In using the FIG. 3 tools, they are first secured to wall structure 10a by nails driven through upper ones of the apertures 125a in arms 21a (at a level which will be above the upper edges 16a of the shingles), and with the two tools being laterally spaced as shown. The elevation of the tools is determined by positioning an appropriate one of the scale markings on arm 21a (markings corresponding to those of scales 27 and 28 of FIG. 2) directly opposite and in horizontal alignment with the upper edge 16'a of the next lower row of shingles (the row which is being overlapped). An elongated board 35 is then positioned in engagement with the upper surfaces of lower horizontal projections 22a of tools 18a, to extend horizontally between the two tools, so that the lower edges of the shingles or shakes 34 can rest on and be supported by an upper horizontal surface of board 35. This board 35 may be of uniform cross-section along its entire length, and of any convenient cross-sectional size and shape. For example, it is contemplated that a single board of nominal two inch by two inch cross-sectional shape can be employed, being received against the forward surfaces of the arms 21a of tools 18a. Alternatively, any of the arrangements shown in FIGS. 4, 5 and 6 can be employed. In FIG. 4, two boards 35 of nominal two inch by two inch cross-sectional shape and size are provided, with these boards being retained on the upper surfaces of projections 22a by upturned lugs 23a at the extremities of those projections. In FIG. 5, an outer board 135 of increased height and an inner board 235 of lesser height define together a recess 36 which confines the lower ends of the shakes 34 against outward movement away from arm 21a of the tool. Board 135 may typically be of nominal two inch by four inch cross-section, and board 235 may be of nominal two inch by two inch cross-section. In FIG. 6, two superimposed identical flat boards 335 are supported as shown, each typically being of nominal one inch by four inch cross-section.

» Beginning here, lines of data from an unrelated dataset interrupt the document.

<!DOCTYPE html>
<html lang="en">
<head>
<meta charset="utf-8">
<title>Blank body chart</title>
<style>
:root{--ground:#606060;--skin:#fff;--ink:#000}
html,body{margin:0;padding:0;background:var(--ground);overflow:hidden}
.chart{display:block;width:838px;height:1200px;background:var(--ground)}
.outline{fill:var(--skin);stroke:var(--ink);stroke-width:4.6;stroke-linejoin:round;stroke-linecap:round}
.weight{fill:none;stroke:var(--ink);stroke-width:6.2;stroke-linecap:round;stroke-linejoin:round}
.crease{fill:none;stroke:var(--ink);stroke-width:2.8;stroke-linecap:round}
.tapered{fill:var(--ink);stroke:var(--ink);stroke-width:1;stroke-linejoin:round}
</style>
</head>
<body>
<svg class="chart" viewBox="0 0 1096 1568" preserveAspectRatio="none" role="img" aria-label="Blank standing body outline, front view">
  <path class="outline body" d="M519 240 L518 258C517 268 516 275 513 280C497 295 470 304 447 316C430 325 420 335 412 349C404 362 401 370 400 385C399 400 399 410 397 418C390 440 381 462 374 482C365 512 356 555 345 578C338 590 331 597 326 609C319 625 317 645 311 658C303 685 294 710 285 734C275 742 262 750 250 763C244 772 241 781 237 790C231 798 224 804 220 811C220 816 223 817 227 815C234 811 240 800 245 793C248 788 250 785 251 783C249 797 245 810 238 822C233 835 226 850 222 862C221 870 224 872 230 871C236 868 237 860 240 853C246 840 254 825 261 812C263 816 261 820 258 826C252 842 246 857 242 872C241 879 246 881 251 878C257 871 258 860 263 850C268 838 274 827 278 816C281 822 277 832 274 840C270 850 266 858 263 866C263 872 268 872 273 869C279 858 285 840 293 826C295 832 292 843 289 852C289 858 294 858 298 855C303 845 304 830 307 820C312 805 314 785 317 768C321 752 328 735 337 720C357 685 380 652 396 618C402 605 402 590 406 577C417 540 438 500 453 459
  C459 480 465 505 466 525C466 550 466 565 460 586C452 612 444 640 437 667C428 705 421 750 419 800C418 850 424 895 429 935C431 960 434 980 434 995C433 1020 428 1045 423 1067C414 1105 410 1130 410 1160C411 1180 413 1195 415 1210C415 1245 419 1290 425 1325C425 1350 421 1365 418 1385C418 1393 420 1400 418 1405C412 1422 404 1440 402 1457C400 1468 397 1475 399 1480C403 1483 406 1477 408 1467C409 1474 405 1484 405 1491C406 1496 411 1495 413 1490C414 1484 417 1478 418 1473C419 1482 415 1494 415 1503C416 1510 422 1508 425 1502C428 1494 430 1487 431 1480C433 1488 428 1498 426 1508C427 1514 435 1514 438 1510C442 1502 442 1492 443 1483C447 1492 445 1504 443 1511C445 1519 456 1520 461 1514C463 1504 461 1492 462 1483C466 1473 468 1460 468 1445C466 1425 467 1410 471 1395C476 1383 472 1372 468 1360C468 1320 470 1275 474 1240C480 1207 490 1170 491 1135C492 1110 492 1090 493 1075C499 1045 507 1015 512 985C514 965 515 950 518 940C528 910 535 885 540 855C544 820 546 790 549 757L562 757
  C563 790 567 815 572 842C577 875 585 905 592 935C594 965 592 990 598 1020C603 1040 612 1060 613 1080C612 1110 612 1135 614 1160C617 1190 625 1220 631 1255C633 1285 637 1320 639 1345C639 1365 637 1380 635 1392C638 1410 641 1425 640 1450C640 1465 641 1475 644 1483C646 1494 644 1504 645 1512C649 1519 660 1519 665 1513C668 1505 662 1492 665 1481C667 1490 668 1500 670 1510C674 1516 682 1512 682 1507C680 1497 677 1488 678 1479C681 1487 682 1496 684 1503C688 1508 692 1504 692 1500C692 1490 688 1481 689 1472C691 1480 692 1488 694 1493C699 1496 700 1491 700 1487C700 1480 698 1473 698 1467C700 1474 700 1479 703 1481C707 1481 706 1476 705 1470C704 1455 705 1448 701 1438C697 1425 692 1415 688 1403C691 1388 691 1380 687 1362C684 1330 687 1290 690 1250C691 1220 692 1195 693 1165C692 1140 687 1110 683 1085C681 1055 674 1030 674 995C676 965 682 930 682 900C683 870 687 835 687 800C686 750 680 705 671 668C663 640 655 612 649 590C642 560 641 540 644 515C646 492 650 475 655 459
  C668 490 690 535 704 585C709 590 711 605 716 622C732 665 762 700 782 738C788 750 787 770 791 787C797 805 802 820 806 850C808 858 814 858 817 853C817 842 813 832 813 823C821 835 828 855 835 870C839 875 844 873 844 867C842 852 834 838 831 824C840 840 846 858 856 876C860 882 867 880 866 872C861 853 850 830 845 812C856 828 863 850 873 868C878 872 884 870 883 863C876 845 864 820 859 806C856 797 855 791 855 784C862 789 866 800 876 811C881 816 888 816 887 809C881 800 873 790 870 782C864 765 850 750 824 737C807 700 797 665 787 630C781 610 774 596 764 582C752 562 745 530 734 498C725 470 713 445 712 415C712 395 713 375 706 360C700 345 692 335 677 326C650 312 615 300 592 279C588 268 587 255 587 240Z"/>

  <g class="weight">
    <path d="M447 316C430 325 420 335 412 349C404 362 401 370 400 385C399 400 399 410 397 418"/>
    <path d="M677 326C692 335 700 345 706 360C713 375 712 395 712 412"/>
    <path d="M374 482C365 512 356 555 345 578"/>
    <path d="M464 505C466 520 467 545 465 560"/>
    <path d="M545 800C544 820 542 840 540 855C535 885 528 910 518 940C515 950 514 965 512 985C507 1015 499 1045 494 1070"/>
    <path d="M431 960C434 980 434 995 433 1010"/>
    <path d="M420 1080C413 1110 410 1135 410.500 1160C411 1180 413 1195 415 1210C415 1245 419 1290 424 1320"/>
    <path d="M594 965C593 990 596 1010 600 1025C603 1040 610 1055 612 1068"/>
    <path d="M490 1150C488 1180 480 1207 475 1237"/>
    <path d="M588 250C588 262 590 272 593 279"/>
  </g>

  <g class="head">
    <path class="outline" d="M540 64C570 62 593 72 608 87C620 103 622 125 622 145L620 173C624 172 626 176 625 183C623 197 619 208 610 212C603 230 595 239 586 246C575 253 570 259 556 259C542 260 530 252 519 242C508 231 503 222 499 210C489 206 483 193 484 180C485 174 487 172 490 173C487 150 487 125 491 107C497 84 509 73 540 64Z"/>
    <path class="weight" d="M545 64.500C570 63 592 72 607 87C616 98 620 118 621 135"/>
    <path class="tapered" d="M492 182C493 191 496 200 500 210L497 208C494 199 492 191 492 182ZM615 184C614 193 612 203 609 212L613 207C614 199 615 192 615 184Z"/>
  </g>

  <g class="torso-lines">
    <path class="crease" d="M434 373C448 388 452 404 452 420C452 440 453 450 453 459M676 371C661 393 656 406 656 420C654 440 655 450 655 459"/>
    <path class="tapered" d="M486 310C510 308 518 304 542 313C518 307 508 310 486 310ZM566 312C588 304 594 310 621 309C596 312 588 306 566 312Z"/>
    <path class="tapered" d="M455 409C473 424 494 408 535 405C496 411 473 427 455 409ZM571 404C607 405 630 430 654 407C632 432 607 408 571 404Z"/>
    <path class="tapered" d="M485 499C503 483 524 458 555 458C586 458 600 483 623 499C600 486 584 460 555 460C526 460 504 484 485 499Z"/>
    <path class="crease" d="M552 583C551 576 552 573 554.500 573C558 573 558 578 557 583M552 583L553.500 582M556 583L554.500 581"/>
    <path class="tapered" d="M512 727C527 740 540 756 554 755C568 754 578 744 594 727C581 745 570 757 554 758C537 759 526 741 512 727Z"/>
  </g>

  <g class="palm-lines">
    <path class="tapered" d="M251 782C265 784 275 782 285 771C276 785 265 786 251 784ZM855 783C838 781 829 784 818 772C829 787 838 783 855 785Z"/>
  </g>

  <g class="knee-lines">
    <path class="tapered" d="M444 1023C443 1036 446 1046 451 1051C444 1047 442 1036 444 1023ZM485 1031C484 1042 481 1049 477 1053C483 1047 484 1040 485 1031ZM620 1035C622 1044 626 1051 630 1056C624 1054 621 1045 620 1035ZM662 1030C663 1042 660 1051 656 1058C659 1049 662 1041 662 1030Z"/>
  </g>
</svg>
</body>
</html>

After the tools 18a and boards 35, 135, 235 or 335 have been positioned as shown in FIG. 3, the shakes or shingles 34 are located on the upper surface or surfaces of the horizontal boards, being held in horizontal alignment thereby, and are then nailed to the wall structure. After each of the shingles or shakes has been at least temporarily held in place, the tools 18a can be detached from the wall structure and slid downwardly after the board or boards 35, etc. have been removed, so that the tools and boards can be moved to a next successive location at which the process is repeated, to ultimately cover the entire wall structure in this manner.
If there happens to be a strong wind during use of the tools of FIG. 3, two nails 37 may be driven through the openings 33a in lugs 23a of the tools (corresponding to openings 33 of lugs 23 in FIG. 2), with the nails extending into one of the corresponding boards 35, 335, 135 or the like, to hold the supporting board or boards against displacement by the wind. Nails may similarly be driven through the opening 33 of the shorter FIG. 2 tool if a supporting board is for any reason used in conjunction therewith.
While certain specific embodiments of the present invention have been disclosed as typical, the invention is of course not limited to these particular forms, but rather is applicable broadly to all such variations as fall within the scope of the appended claims.